Earth Hour Team Captain: Dr. Jose Etcheverry, academic ally in Toronto, Ontario

By Carly Digweed, Communications Intern, WWF-Canada
Truly practicing the emissions-reducing initiatives that he preaches, Dr. Etcheverry was en route to his local GO Bus station, when he picked up his phone to chat with us.
When you see global movements like Earth Hour, that reach a diverse range of countries, cities, and communities, how do you see them developing into worldwide action or change?
I find it’s movements like Earth Hour that are essential for change. These kinds of events bring communities together, which helps people to realize they are not actually alone in this. It becomes apparent that these people share the same concerns – people want better livelihoods for their families, communities, and the planet. When we all come together, it doesn’t matter where you are, you see that people are working towards change.

© Jeremiah Armstrong / WWF-Canada

Why do you think Earth Hour is important for your students and overall academic community?

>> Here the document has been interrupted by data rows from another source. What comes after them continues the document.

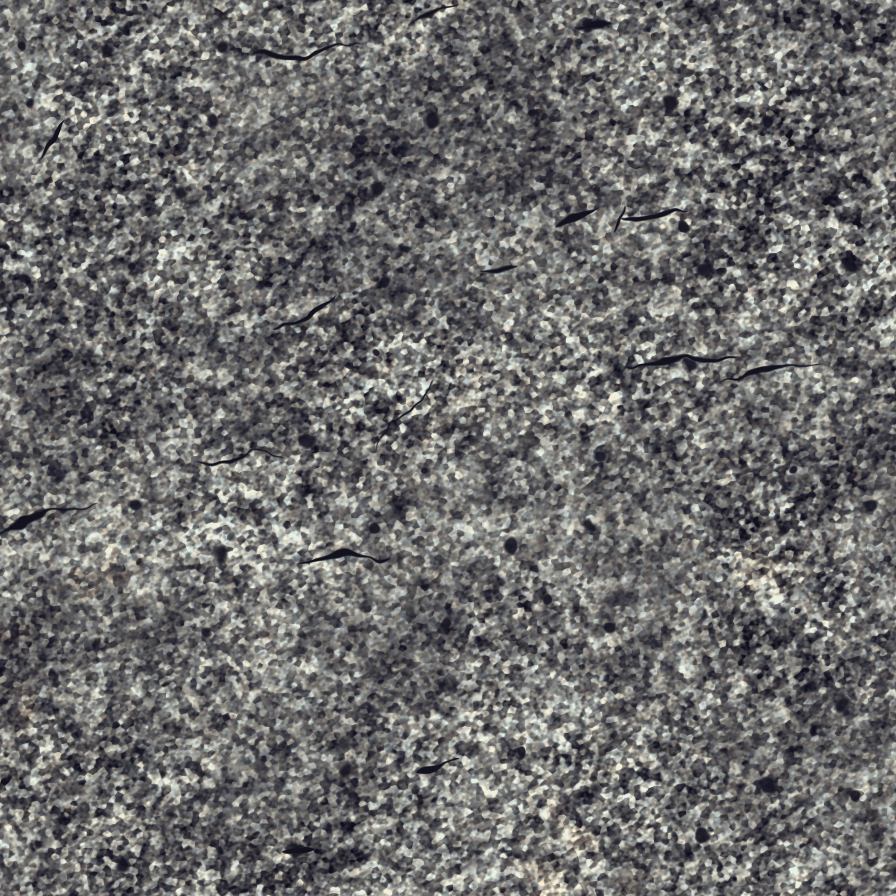
This texture is drawn by a WebGL 1 fragment shader. Its source:

```glsl
precision highp float;
// Rough grey granite: fine light and dark mineral grains with short cracks and pits.
// Layered noise gives a tone of roughly normal spread, which a ramp turns into
// stone colours; cracks and pits then pull the tone down into shadow.
uniform vec2 u_resolution;

#define GRAIN_SCALE 178.0
#define GRAIN_STRETCH 1.15
#define GRAIN_ANGLE 0.45
#define GRAIN_WEIGHT 0.74
#define DUST_WEIGHT 0.38
#define CLUMP_WEIGHT 0.40
#define MOTTLE_WEIGHT 0.25
#define CRACK_COUNT 17
#define CRACK_SLOPE 0.32
#define PIT_SCALE 11.0
#define PIT_CHANCE 0.4
#define SHADOW_TONE -2.7

float hash(vec2 p) {
  vec3 q = fract(p.xyx * vec3(0.1031, 0.1030, 0.0973));
  q += dot(q, q.yzx + 33.33);
  return fract((q.x + q.y) * q.z);
}

vec2 hash2(vec2 p) {
  return vec2(hash(p + 17.3), hash(p + 91.7));
}

mat2 rotation(float a) {
  return mat2(cos(a), -sin(a), sin(a), cos(a));
}

// Value noise, centred on zero with about unit deviation.
float noise(vec2 p) {
  vec2 i = floor(p), f = fract(p);
  f = f * f * (3.0 - 2.0 * f);
  float low = mix(hash(i), hash(i + vec2(1.0, 0.0)), f.x);
  float high = mix(hash(i + vec2(0.0, 1.0)), hash(i + 1.0), f.x);
  return (mix(low, high, f.y) - 0.5) / 0.215;
}

// Soft-edged Voronoi grains: x is tone, y is hue, both centred on zero.
vec2 grains(vec2 p) {
  vec2 cell = floor(p), sum = vec2(0.0);
  float total = 1e-5;
  for (int y = -1; y <= 1; y++) {
    for (int x = -1; x <= 1; x++) {
      vec2 c = cell + vec2(float(x), float(y));
      vec2 d = c + hash2(c) - p;
      float w = exp(-9.0 * dot(d, d));
      sum += w * vec2(hash(c + 5.1), hash(c + 43.9));
      total += w;
    }
  }
  return (sum / total - 0.5) / 0.24;
}

// Tapered, ragged cracks: x is the dark gap, y the lit lip below it.
vec2 cracks(vec2 p) {
  vec2 bent = p + 0.0045 * vec2(noise(p * 21.0), noise(p * 21.0 + 50.0));
  bent += 0.0011 * vec2(noise(p * 85.0), noise(p * 85.0 + 30.0));
  float ragged = 0.75 + 0.3 * noise(p * 34.0 + 9.0);
  vec2 result = vec2(0.0);
  for (int i = 0; i < CRACK_COUNT; i++) {
    vec2 id = vec2(float(i) * 3.7 + 2.0, 8.3);
    float size = hash(id + 1.0);
    float steep = step(0.78, hash(id + 4.0));
    float angle = CRACK_SLOPE + (hash(id + 2.0) - 0.5) * 0.8 + steep * 0.95;
    float reach = mix(0.02, 0.085, size * size);
    float width = mix(0.0022, 0.006, hash(id + 3.0)) * (1.0 - 0.5 * steep);
    vec2 q = rotation(angle) * (bent - hash2(id));
    float taper = max(1.0 - q.x * q.x / (reach * reach), 0.0);
    float halfWidth = width * taper * max(ragged, 0.15);
    float gap = 1.0 - smoothstep(-0.001, 0.0014, abs(q.y) - halfWidth);
    float below = (q.y + halfWidth + 0.004) / 0.004;
    result = max(result, taper * vec2(0.0, exp(-below * below)));
    result.x = max(result.x, gap * smoothstep(0.0, 0.2, taper));
  }
  return result;
}

// Small round hollows scattered one to a cell.
float pits(vec2 p) {
  vec2 g = p * PIT_SCALE, cell = floor(g);
  vec2 d = fract(g) - mix(vec2(0.2), vec2(0.8), hash2(cell + 7.0));
  float radius = mix(0.04, 0.11, hash(cell + 3.0));
  float edge = length(d) + 0.018 * noise(p * 110.0);
  float hollow = 1.0 - smoothstep(radius * 0.5, radius * 1.25, edge);
  return hollow * step(hash(cell + 11.0), PIT_CHANCE);
}

float ramp(float a, float b, float x) {
  return clamp((x - a) / (b - a), 0.0, 1.0);
}

vec3 stoneColour(float tone) {
  vec3 c = mix(vec3(0.06, 0.06, 0.11), vec3(0.15, 0.14, 0.19), ramp(-2.8, -1.96, tone));
  c = mix(c, vec3(0.25, 0.25, 0.27), ramp(-1.96, -1.10, tone));
  c = mix(c, vec3(0.36, 0.35, 0.36), ramp(-1.10, -0.39, tone));
  c = mix(c, vec3(0.46, 0.46, 0.45), ramp(-0.39, 0.27, tone));
  c = mix(c, vec3(0.59, 0.59, 0.57), ramp(0.27, 0.94, tone));
  c = mix(c, vec3(0.76, 0.77, 0.73), ramp(0.94, 1.70, tone));
  return mix(c, vec3(0.93, 0.94, 0.88), ramp(1.70, 2.6, tone));
}

void main() {
  vec2 p = gl_FragCoord.xy / min(u_resolution.x, u_resolution.y);
  vec2 q = rotation(GRAIN_ANGLE) * p * vec2(1.0) / vec2(GRAIN_STRETCH, 1.0) + 2.0;

  // Mineral grain, stronger in some areas than in others.
  vec2 grain = grains(q * GRAIN_SCALE);
  float fine = GRAIN_WEIGHT * grain.x + DUST_WEIGHT * noise(q * 325.0);
  fine += CLUMP_WEIGHT * noise(q * 88.0);
  float tone = fine * (1.03 + 0.11 * noise(p * 7.0 + 20.0));
  tone += MOTTLE_WEIGHT * noise(q * 30.0) + 0.17 * noise(q * 9.0);

  // Pale worn patches, some of them pinkish.
  float patchField = noise(p * 8.0 + 61.0) + 0.35 * noise(p * 31.0);
  float worn = smoothstep(1.2, 2.0, patchField);
  tone += 0.45 * worn - 0.03;

  vec2 crack = cracks(p);
  tone += 0.45 * crack.y;
  tone = mix(tone, SHADOW_TONE, max(crack.x, 0.85 * pits(p)));

  float warmth = 0.018 * grain.y + 0.05 * worn * smoothstep(-0.6, 0.6, noise(p * 5.0 + 4.0));
  vec3 colour = stoneColour(tone) * (1.0 + warmth * vec3(1.0, -0.1, -1.0));
  gl_FragColor = vec4(colour, 1.0);
}
```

Earth Hour helps people remember that there’s an environmental crisis happening, and addresses that fact that we need to recognize the problem and work hard to find solutions. Being a student, you have the ability to understand your individual realm of influence, and through engagement and movements like this, young people become empowered; they realize they need to take charge of their own destiny.

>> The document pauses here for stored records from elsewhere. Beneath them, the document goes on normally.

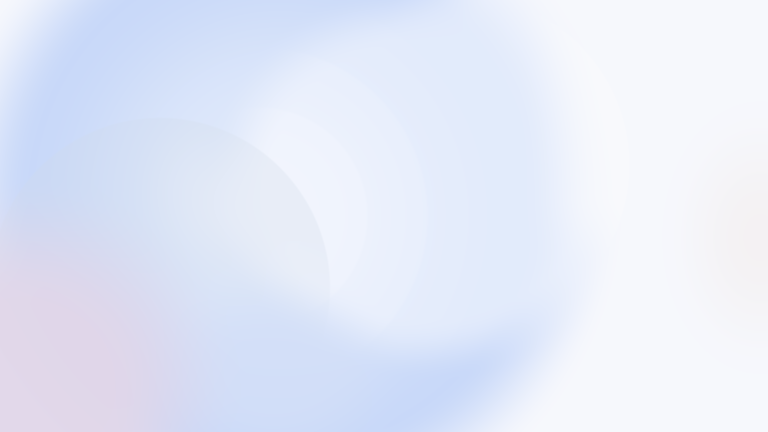
Write a WebGL 1 fragment shader that draws this background.

```glsl
precision highp float;

uniform vec2 u_resolution;

#define PAPER vec3(0.965, 0.971, 0.990)
#define BLUE_RIM vec3(0.785, 0.848, 0.975)
#define BLUE_CORE vec3(0.865, 0.905, 0.980)
#define MIST_NEAR vec3(0.946, 0.959, 0.992)
#define MIST_FAR vec3(0.887, 0.920, 0.985)
#define PINK vec3(0.882, 0.840, 0.912)
#define WARM vec3(0.952, 0.938, 0.940)
#define LENS_TINT vec3(0.815, 0.855, 0.910)
#define BAND_WIDTH 0.139
#define BAND_STRENGTH 0.45

// 1 inside the inner radius, falling smoothly to 0 at the outer one
float glow(vec2 p, vec2 center, vec2 stretch, float inner, float outer) {
    return 1.0 - smoothstep(inner, outer, length((p - center) / stretch));
}

// Anti-aliased disc
float disc(vec2 p, vec2 center, float radius) {
    float blur = 1.2 / u_resolution.y;
    return 1.0 - smoothstep(-blur, blur, length(p - center) - radius);
}

// Pale mist with faint concentric steps
vec3 mistColor(vec2 p) {
    float d = length(p - vec2(0.60, 0.50));
    float steps = (d - 0.116) / BAND_WIDTH;
    float edge = smoothstep(0.94, 1.0, fract(steps));
    float banded = (floor(steps) + edge + 0.5) * BAND_WIDTH + 0.116;
    return mix(MIST_NEAR, MIST_FAR, smoothstep(0.10, 0.56, mix(d, banded, BAND_STRENGTH)));
}

void main() {
    vec2 p = gl_FragCoord.xy / u_resolution.y;
    vec3 color = PAPER;

    // Large blue disc, deeper toward its rim
    vec2 ballCenter = vec2(0.648, 0.537);
    float ballDist = length(p - ballCenter);
    vec3 ball = mix(BLUE_CORE, BLUE_RIM, smoothstep(0.20, 0.60, ballDist));

    // Mist over the middle and the upper right of the disc
    float mist = glow(p, vec2(0.995, 0.583), vec2(0.45, 0.40), 0.80, 1.16);
    float upperMist = glow(p, vec2(1.25, 0.88), vec2(1.0), 0.16, 0.38);
    mist = 1.0 - (1.0 - mist) * (1.0 - upperMist);
    ball = mix(ball, mistColor(p), mist);
    color = mix(color, ball, 1.0 - smoothstep(0.575, 0.80, ballDist));

    // Thin white halo, visible only along its right side
    float halo = disc(p, vec2(1.065, 0.618), 0.392);
    halo *= smoothstep(1.20, 1.42, p.x) * smoothstep(0.38, 0.55, p.y);
    color = mix(color, vec3(0.978, 0.981, 0.990), 0.6 * halo);

    // Warm blush at the right border
    float blush = glow(p, vec2(1.76, 0.45), vec2(0.72, 1.0), 0.02, 0.34);
    color = mix(color, WARM, 0.75 * blush);

    // Tinted lens with a soft diagonal light, fading downward
    float lens = disc(p, vec2(0.370, 0.333), 0.394);
    float lensFade = smoothstep(0.12, 0.48, p.y);
    vec2 q = p - vec2(0.57, 0.51);
    q = vec2(0.82 * q.x - 0.57 * q.y, 0.57 * q.x + 0.82 * q.y);
    float shine = glow(q, vec2(0.0), vec2(1.0, 0.75), 0.0, 0.30);
    vec3 lensColor = mix(color, LENS_TINT, 0.27);
    lensColor = mix(lensColor, vec3(0.910, 0.930, 0.970), 0.75 * shine);
    color = mix(color, lensColor, lens * lensFade);

    // Blue haze below the lens
    float haze = glow(p, vec2(0.63, 0.13), vec2(1.0, 0.8), 0.08, 0.32);
    color = mix(color, vec3(0.825, 0.872, 0.970), 0.8 * haze);

    // Pink glow in the lower left corner
    float pink = glow(p, vec2(0.05, 0.10), vec2(1.0, 0.95), 0.20, 0.53);
    color = mix(color, PINK, 0.95 * pink);

    gl_FragColor = vec4(color, 1.0);
}
```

What are some challenges you face with engaging the public in environmental issues, like climate change?
Getting the public engaged in climate change is a process that requires constant work. Especially in an academic setting – working with young people – you cannot assume that everyone knows what you’re talking about. With every new generation, you have to explain the problems and solutions, and reinforce the importance of events like Earth Hour. Similarly in a larger context, different countries are at different stages of realization of climate change.

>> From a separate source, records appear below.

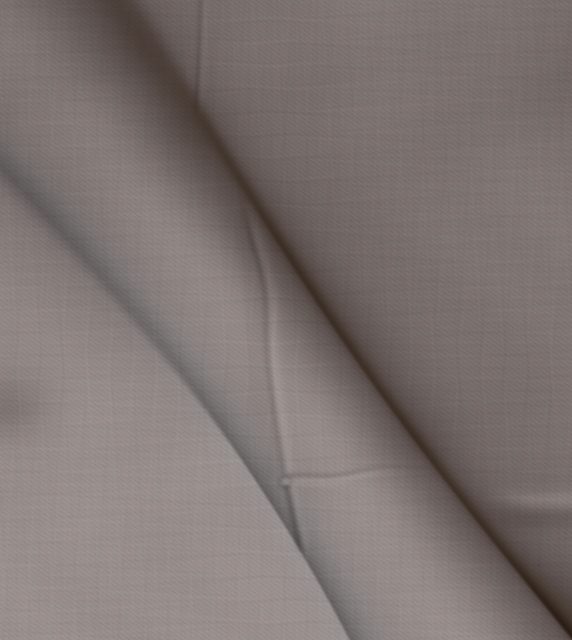
A Shadertoy shader for this texture:

```glsl
// Draped taupe cloth: one broad diagonal fold between two flatter sheets.
// Two boundary curves split the canvas; each part gets its own soft shading,
// then pressed creases and a fine woven grain of layered sines are added.

float bump(float d, float width) {
    return exp(-d * d / (width * width));
}

// Irregular threads: sines across the yarn, slowly wandering along it.
float threads(float across, float along) {
    float sum = 0.0;
    for (int i = 0; i < 5; i++) {
        float k = float(i);
        float wander = 1.6 * sin(along * (17.0 + 9.0 * k) + across * 43.0 + k * 2.4);
        sum += sin(across * (190.0 + 173.0 * k) + wander + k * 1.7);
    }
    return sum / 5.0;
}

float leftSheet(vec2 p, float toValley) {
    float tone = 0.595 - 0.075 * smoothstep(0.25, 0.85, p.y);
    tone -= 0.09 * exp(-dot((p - vec2(0.0, 0.36)) / vec2(0.075, 0.05),
                            (p - vec2(0.0, 0.36)) / vec2(0.075, 0.05)));
    tone -= 0.13 * exp(min(toValley, 0.0) / 0.045) * smoothstep(0.2, 0.7, p.y);
    return tone;
}

float foldBody(vec2 p, float toValley, float across) {
    float tone = 0.595 - 0.09 * smoothstep(0.4, 1.0, p.y);
    tone -= 0.21 * exp(-max(toValley, 0.0) / mix(0.035, 0.065, p.y));
    tone -= 0.25 * pow(smoothstep(0.42, 1.08, across), 1.35);
    return tone;
}

float rightSheet(vec2 p, float toRim) {
    float tone = 0.495 + 0.02 * sin(p.x * 7.0 + p.y * 5.0 - 2.2);
    tone -= 0.06 * bump(length((p - vec2(0.88, 0.88)) * vec2(1.0, 1.4)), 0.2);
    tone -= 0.08 * smoothstep(0.2, 0.0, p.y);

    // Shadow cast by the fold, deeper towards the bottom
    float depth = mix(0.21, 0.12, smoothstep(0.6, 1.0, p.y));
    tone -= depth * exp(-max(toRim, 0.0) / 0.055);

    // Low ridge at the right border
    float ridge = p.y - 0.219 - 0.25 * pow(max(0.84 - p.x, 0.0), 1.3);
    float reach = smoothstep(0.73, 0.84, p.x);
    tone += reach * (0.07 * bump(ridge, 0.014) - 0.05 * bump(ridge + 0.03, 0.02));
    return tone;
}

// Lit and shaded sides of the pressed lines on the fold
float creases(vec2 p) {
    float upperX = 0.445 - 0.153 * (p.y - 0.25) + 0.014 * bump(p.y - 0.55, 0.08);
    float d = p.x - upperX;
    float span = smoothstep(0.245, 0.27, p.y) * smoothstep(0.71, 0.6, p.y);
    float tone = span * (0.045 * bump(d - 0.010, 0.010) - 0.06 * bump(d, 0.006)
                         - 0.02 * bump(d + 0.015, 0.02));

    d = p.x - mix(0.472, 0.446, (p.y - 0.13) / 0.12);
    span = smoothstep(0.12, 0.16, p.y) * smoothstep(0.255, 0.235, p.y);
    tone += span * (0.04 * bump(d - 0.009, 0.008) - 0.10 * bump(d, 0.006));

    d = p.y - 0.253 - 0.09 * (p.x - 0.445) - 0.003 * sin(p.x * 45.0);
    span = smoothstep(0.44, 0.455, p.x) * smoothstep(0.70, 0.50, p.x);
    tone += span * (0.035 * bump(d + 0.008, 0.007) - 0.06 * bump(d, 0.005));

    // Small knot where the lines meet
    float knot = length(p - vec2(0.446, 0.247));
    tone += 0.06 * bump(knot, 0.005) - 0.04 * bump(knot - 0.009, 0.004);

    // Faint seam at the top
    d = p.x - 0.307 - 0.04 * (p.y - 0.83);
    span = smoothstep(0.81, 0.87, p.y);
    return tone + span * (0.025 * bump(d - 0.008, 0.006) - 0.05 * bump(d, 0.005));
}

float weave(vec2 p) {
    float grain = 0.014 * threads(p.y, p.x) + 0.011 * threads(p.x, p.y);
    float twill = sin(dot(p, vec2(610.0, 860.0)) + 0.8 * sin(p.x * 31.0));
    float crossing = sin(p.x * 1050.0) * sin(p.y * 1130.0);
    float resolved = smoothstep(250.0, 480.0, iResolution.y);
    return grain + resolved * (0.010 * twill + 0.008 * crossing);
}

void mainImage(out vec4 fragColor, in vec2 fragCoord) {
    vec2 p = fragCoord / iResolution.xy * vec2(0.8945, 1.0);

    // Boundaries of the fold at this height
    float valleyX = 0.547 - 0.515 * p.y - 0.303 * p.y * p.y;
    float rimX = 0.896 - 0.711 * p.y - 0.028 * sin(p.y * 3.785);
    float toValley = p.x - valleyX;
    float toRim = p.x - rimX;
    float across = toValley / (rimX - valleyX);

    // Join the three parts; edges soften towards the top
    float valleySoft = mix(0.004, 0.045, smoothstep(0.25, 0.8, p.y));
    float rimSoft = mix(0.005, 0.035, smoothstep(0.6, 1.0, p.y));
    float tone = mix(leftSheet(p, toValley), foldBody(p, toValley, across),
                     smoothstep(-valleySoft, valleySoft, toValley));
    tone = mix(tone, rightSheet(p, toRim), smoothstep(-rimSoft, rimSoft, toRim));
    tone -= 0.05 * bump(toRim - 0.004, 0.014) * smoothstep(0.95, 0.7, p.y);

    tone += creases(p);
    tone += 0.008 * sin(p.x * 23.0 + 2.0 * sin(p.y * 11.0)) * sin(p.y * 19.0 + p.x * 8.0);
    tone += weave(p) * smoothstep(0.15, 0.5, tone);

    // Taupe tint: warm in deep shade, greyer in the valley
    vec3 tint = mix(vec3(0.0, -0.052, -0.082), vec3(0.0, -0.041, -0.050),
                    smoothstep(0.25, 0.38, tone));
    float grey = 0.6 * bump(toValley - 0.02, 0.05);
    fragColor = vec4(clamp(tone + tint * (1.0 - grey), 0.0, 1.0), 1.0);
}
```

But it’s key to give people a sense of hope, regardless if we are talking on a national level or at a community level – people need a true sense of hope. We have to show people that the benefits of solving the problem are much greater than if we do not.
You’re organizing a student event for Earth Hour on Friday, March 22. What do you hope to accomplish with this event? What do you hope the students take away from it?
My goal is to instill hope in each and every one of the students that attend. I want them to realize that change can happen if you know you have the ability to start it. We are having the event outside of our faculty to spread this message in other passionate clusters.
Even though this is the first year we’re holding an event for Earth Hour, we will continue to have it until there is no need; until the environmental crisis is no more. I hope that together we can get a sense of how to improve our call to action for next year, so that the impact is even greater than before. Earth Hour is truly about inspiring today, the leaders of tomorrow, and I hope that our event inspires people to take action as soon as possible.
Looking for Earth Hour inspiration or suggestions for getting your student community involved in Earth Hour? Never fear, WWF is here! We have a variety of Earth Hour ideas and resources to help you get the ball rolling.
‘The ‘Earth Hour Team Captains’ blog series highlights on-the-ground leaders who are making a difference in communities all over Canada. Championing the spirit of Earth Hour with year-round actions, these individuals are making strides toward a greener future.